Paula Peters, from the Wampanoag Advisory Committee, described the Mayflower as leading to disease, enslavement and massacre in the country.

“We’re very pleased to be standing up as equals on an international platform to tell our story,” she said.

“So often the story of the Mayflower is just about the boat. The Mayflower lands and the pilgrims are depicted as founders, not takers.”

A ceramic cooking pot by Wampanoag artist Ramona Peters, also known as Nosapocket Credit: The Box/PA

The exhibition, which opens with the new £40m museum on May 16, explores early English attempts to colonise America following the Mayflower setting sail.

Two new works of Wampanoag art have been commissioned by The Box – a pot by Wampanoag artist Nosapocket for the exhibition and a ceremonial belt that will be part of a nationwide tour.

More than 300 objects have been loaned from 100 museums, libraries and archives across the world, including the Peabody and Smithsonian institutes in America.

Visitors will also be able to see 17th century drawings and diaries recording the experience of the earliest English colonists, as well as maps and plans that document where some of the pilgrims had lived in Holland.
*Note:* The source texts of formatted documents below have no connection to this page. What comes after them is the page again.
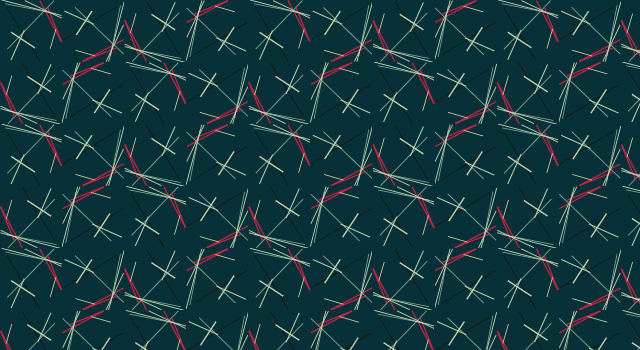
Give the GLSL for this pattern, as a Shadertoy shader.

```glsl
// Scattered straws in crimson, sage and cream on dark teal, on square tiles that turn by quarters.

const float TILE_SIZE = 0.097; // fraction of the canvas width

const vec3 TEAL    = vec3(0.03, 0.19, 0.22);
const vec3 SOOT    = vec3(0.07, 0.08, 0.05);
const vec3 SAGE    = vec3(0.49, 0.67, 0.59);
const vec3 PALE    = vec3(0.77, 0.84, 0.69);
const vec3 CREAM   = vec3(0.88, 0.85, 0.64);
const vec3 CRIMSON = vec3(0.81, 0.14, 0.28);

// Signed distance to a straight bar with square ends
float barDistance(vec2 p, vec2 a, vec2 b, float width) {
    vec2 along = normalize(b - a);
    vec2 rel = p - 0.5 * (a + b);
    vec2 local = vec2(dot(rel, along), dot(rel, vec2(-along.y, along.x)));
    vec2 d = abs(local) - 0.5 * vec2(length(b - a), width);
    return length(max(d, 0.0)) + min(max(d.x, d.y), 0.0);
}

// Paints one bar over the base colour; ends are packed as (a.xy, b.xy)
vec3 straw(vec3 base, vec2 p, vec4 ends, float width, vec3 ink, float pixel) {
    float d = barDistance(p, ends.xy, ends.zw, width);
    return mix(base, ink, clamp(0.5 - d / pixel, 0.0, 1.0));
}

// Turns a point about the tile centre by whole quarter turns
vec2 quarterTurn(vec2 p, float turns) {
    vec2 q = p - 0.5;
    for (float i = 0.0; i < turns; i++) q = vec2(q.y, -q.x);
    return q + 0.5;
}

// One tile, with y pointing down
vec3 tileColour(vec2 p, float pixel) {
    vec3 c = TEAL;
    // Dark and sage diagonals
    c = straw(c, p, vec4(0.11, 0.12, 0.64, 0.98), 0.013, SOOT, pixel);
    c = straw(c, p, vec4(0.12, 0.79, 0.87, 0.01), 0.014, SAGE, pixel);
    // Crimson wedge
    c = straw(c, p, vec4(0.64, 0.01, 0.99, 0.67), 0.019, CRIMSON, pixel);
    c = straw(c, p, vec4(0.77, 0.12, 0.99, 0.67), 0.019, CRIMSON, pixel);
    // Fan of long straws
    c = straw(c, p, vec4(0.09, 0.06, 0.90, 0.22), 0.012, SAGE, pixel);
    c = straw(c, p, vec4(0.03, 0.00, 0.99, 0.25), 0.014, PALE, pixel);
    c = straw(c, p, vec4(0.40, 0.01, 0.99, 0.29), 0.014, PALE, pixel);
    // Crossed pair and the short loose straw
    c = straw(c, p, vec4(0.18, 0.96, 0.39, 0.49), 0.016, PALE, pixel);
    c = straw(c, p, vec4(0.18, 0.52, 0.56, 0.77), 0.022, PALE, pixel);
    c = straw(c, p, vec4(0.81, 0.78, 0.90, 0.47), 0.012, CREAM, pixel);
    return c;
}

void mainImage(out vec4 fragColor, in vec2 fragCoord) {
    // Tile grid counted from the upper left
    float tilePixels = TILE_SIZE * iResolution.x;
    vec2 grid = vec2(fragCoord.x, iResolution.y - fragCoord.y) / tilePixels;
    vec2 cell = floor(grid);

    // One quarter turn per column, a half turn per row
    float turns = mod(cell.x + 2.0 * cell.y, 4.0);
    vec2 p = quarterTurn(fract(grid), turns);
    fragColor = vec4(tileColour(p, 1.0 / tilePixels), 1.0);
}
```
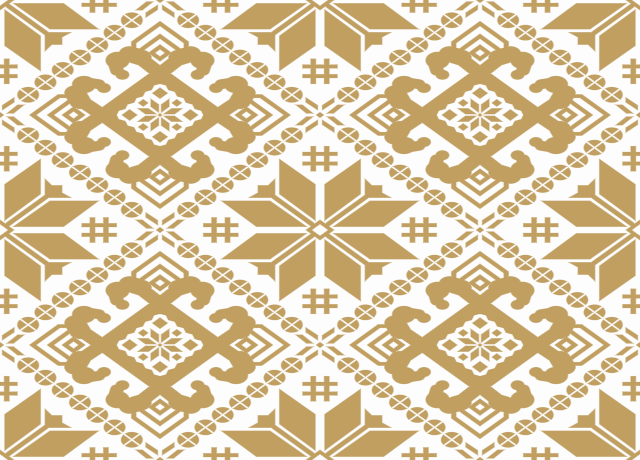
Reproduce this pattern procedurally as a Shadertoy shader.

```glsl
// Woven folk lattice: beaded diamonds holding eight-point stars and hooked medallions.

const vec2 REPEATS = vec2(2.0);
const vec3 CLOTH = vec3(0.992);
const vec3 GOLD = vec3(0.752, 0.622, 0.382);

// Eightfold mirror into the wedge x >= y >= 0.
vec2 fold(vec2 p) {
    p = abs(p);
    return p.x > p.y ? p : p.yx;
}

float box(vec2 p, vec2 halfSize) {
    vec2 d = abs(p) - halfSize;
    return max(d.x, d.y);
}

float diamond(vec2 p, float radius) {
    return (abs(p.x) + abs(p.y) - radius) * 0.7071;
}

float segment(vec2 p, vec2 a, vec2 b, float radius) {
    vec2 ab = b - a;
    float t = clamp(dot(p - a, ab) / dot(ab, ab), 0.0, 1.0);
    return length(p - a - ab * t) - radius;
}

// Signed distance to the line a-b, negative on its left.
float edge(vec2 p, vec2 a, vec2 b) {
    vec2 d = normalize(b - a);
    return dot(p - a, vec2(d.y, -d.x));
}

// Convex quadrilateral, counter-clockwise corners.
float quad(vec2 p, vec2 a, vec2 b, vec2 c, vec2 d) {
    return max(max(edge(p, a, b), edge(p, b, c)), max(edge(p, c, d), edge(p, d, a)));
}

float starPetal(vec2 p) {
    return quad(p, vec2(0.08, 0.028), vec2(0.398, 0.028), vec2(0.62, 0.255), vec2(0.312, 0.255));
}

// Large star with diagonal ribs and stepped ears.
float star(vec2 p) {
    float rib = segment(p, vec2(0.05), vec2(0.29), 0.018);
    float ear = max(p.x - 0.389, 0.28 - p.y);
    ear = min(ear, quad(p, vec2(0.28), vec2(0.448, 0.28), vec2(0.389, 0.325), vec2(0.28, 0.325)));
    float hub = max(min(diamond(p, 0.09), rib), -diamond(p, 0.05));
    return min(min(starPetal(p), ear), hub);
}

float hashMark(vec2 p) {
    p = fold(p);
    float across = box(p - vec2(0.0, 0.042), vec2(0.11, 0.017));
    float upright = box(p - vec2(0.042, 0.0), vec2(0.017, 0.11));
    return min(across, upright);
}

// Seven split beads along the side of the lattice diamond.
float beads(vec2 p, float spacing, float radius) {
    float along = p.x - p.y;
    along -= spacing * min(round(along / spacing), 3.0);
    vec2 b = abs(vec2(along, p.x + p.y - 1.0)) * 0.7071;
    return max(length(b) - radius, 0.006 - min(b.x, b.y));
}

// Small crossing flower where the bead chains meet.
float knot(vec2 p) {
    float petal = quad(p, vec2(0.04, 0.013), vec2(0.085, 0.013), vec2(0.155, 0.09), vec2(0.11, 0.09));
    return min(petal, diamond(p, 0.026));
}

// Cloud-shaped arm that curls back into a hook.
float hook(vec2 p) {
    float d = segment(p, vec2(0.36, 0.0), vec2(0.49, 0.12), 0.05);
    d = min(d, segment(p, vec2(0.50, 0.12), vec2(0.53, 0.19), 0.068));
    d = min(d, length(p - vec2(0.475, 0.265)) - 0.075);
    d = min(d, segment(p, vec2(0.46, 0.285), vec2(0.385, 0.268), 0.043));
    return min(d, length(p - vec2(0.35, 0.235)) - 0.043);
}

float rosette(vec2 p) {
    float d = starPetal(p / 0.23) * 0.23;
    d = min(d, diamond(p - vec2(0.19, 0.0), 0.05));
    d = min(d, diamond(p - vec2(0.105), 0.033));
    return min(d, diamond(p, 0.016));
}

float medallion(vec2 p) {
    // Diamond frame with a serrated opening
    float teeth = abs(fract((p.x - p.y) / 0.11) - 0.5) * 0.05;
    float frame = max(diamond(p, 0.43), -diamond(p, 0.268 + teeth));
    float d = min(min(frame, hook(p)), rosette(p));
    // Eye and outlined chevron on each axis
    d = min(d, max(diamond(p - vec2(0.54, 0.0), 0.075), -diamond(p - vec2(0.54, 0.0), 0.03)));
    float chevron = max(abs(p.x + p.y - 0.74) * 0.7071 - 0.055, p.y - 0.18);
    return min(d, abs(chevron + 0.016) - 0.016);
}

void mainImage(out vec4 fragColor, in vec2 fragCoord) {
    // Each cell spans -1..1 with the medallion in the middle
    vec2 cell = 2.0 * fract(fragCoord / iResolution.xy * REPEATS) - 1.0;
    vec2 m = fold(cell);
    vec2 s = fold(1.0 - abs(cell));
    float d = min(medallion(m), star(s));
    d = min(d, hashMark(s - vec2(0.62, 0.0)));
    d = min(d, beads(m, 0.216, 0.068));
    d = min(d, knot(fold(m - vec2(1.0, 0.0))));

    float blur = 1.4 * REPEATS.y / iResolution.y;
    fragColor = vec4(mix(GOLD, CLOTH, smoothstep(-blur, blur, d)), 1.0);
}
```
A King James Bible printed in 1611 Credit: The Box/PA

A King James Bible that was printed in 1611, on loan from Exeter Cathedral Library, will also feature.

There are children’s toys to remind visitors that the Mayflower passengers included 19 families, four unaccompanied children and two dogs.

The Box’s opening programme features 12 other new exhibitions across contemporary art, history, exploration, maritime and naval history, and film and photography.

More than two million artefacts, objects and artworks will be stored in the museum’s archive.

Nicola Moyle, head of Heritage, Art & Film at The Box, said: “The Box, which will open in spring 2020 as part of Plymouth’s major Mayflower 400 commemorations, will also be renowned for its engaging and highly immersive exhibition programme.

A plan of Plymouth’s Barbican in the early 1600s Credit: The Box/PA

“The programme will integrate the contemporary and the historic to bring the past to life through the present.

“It will showcase international visual arts and media, as well as Plymouth’s rich heritage through ambitious touring exhibitions, new commissions and the city’s permanent collections.”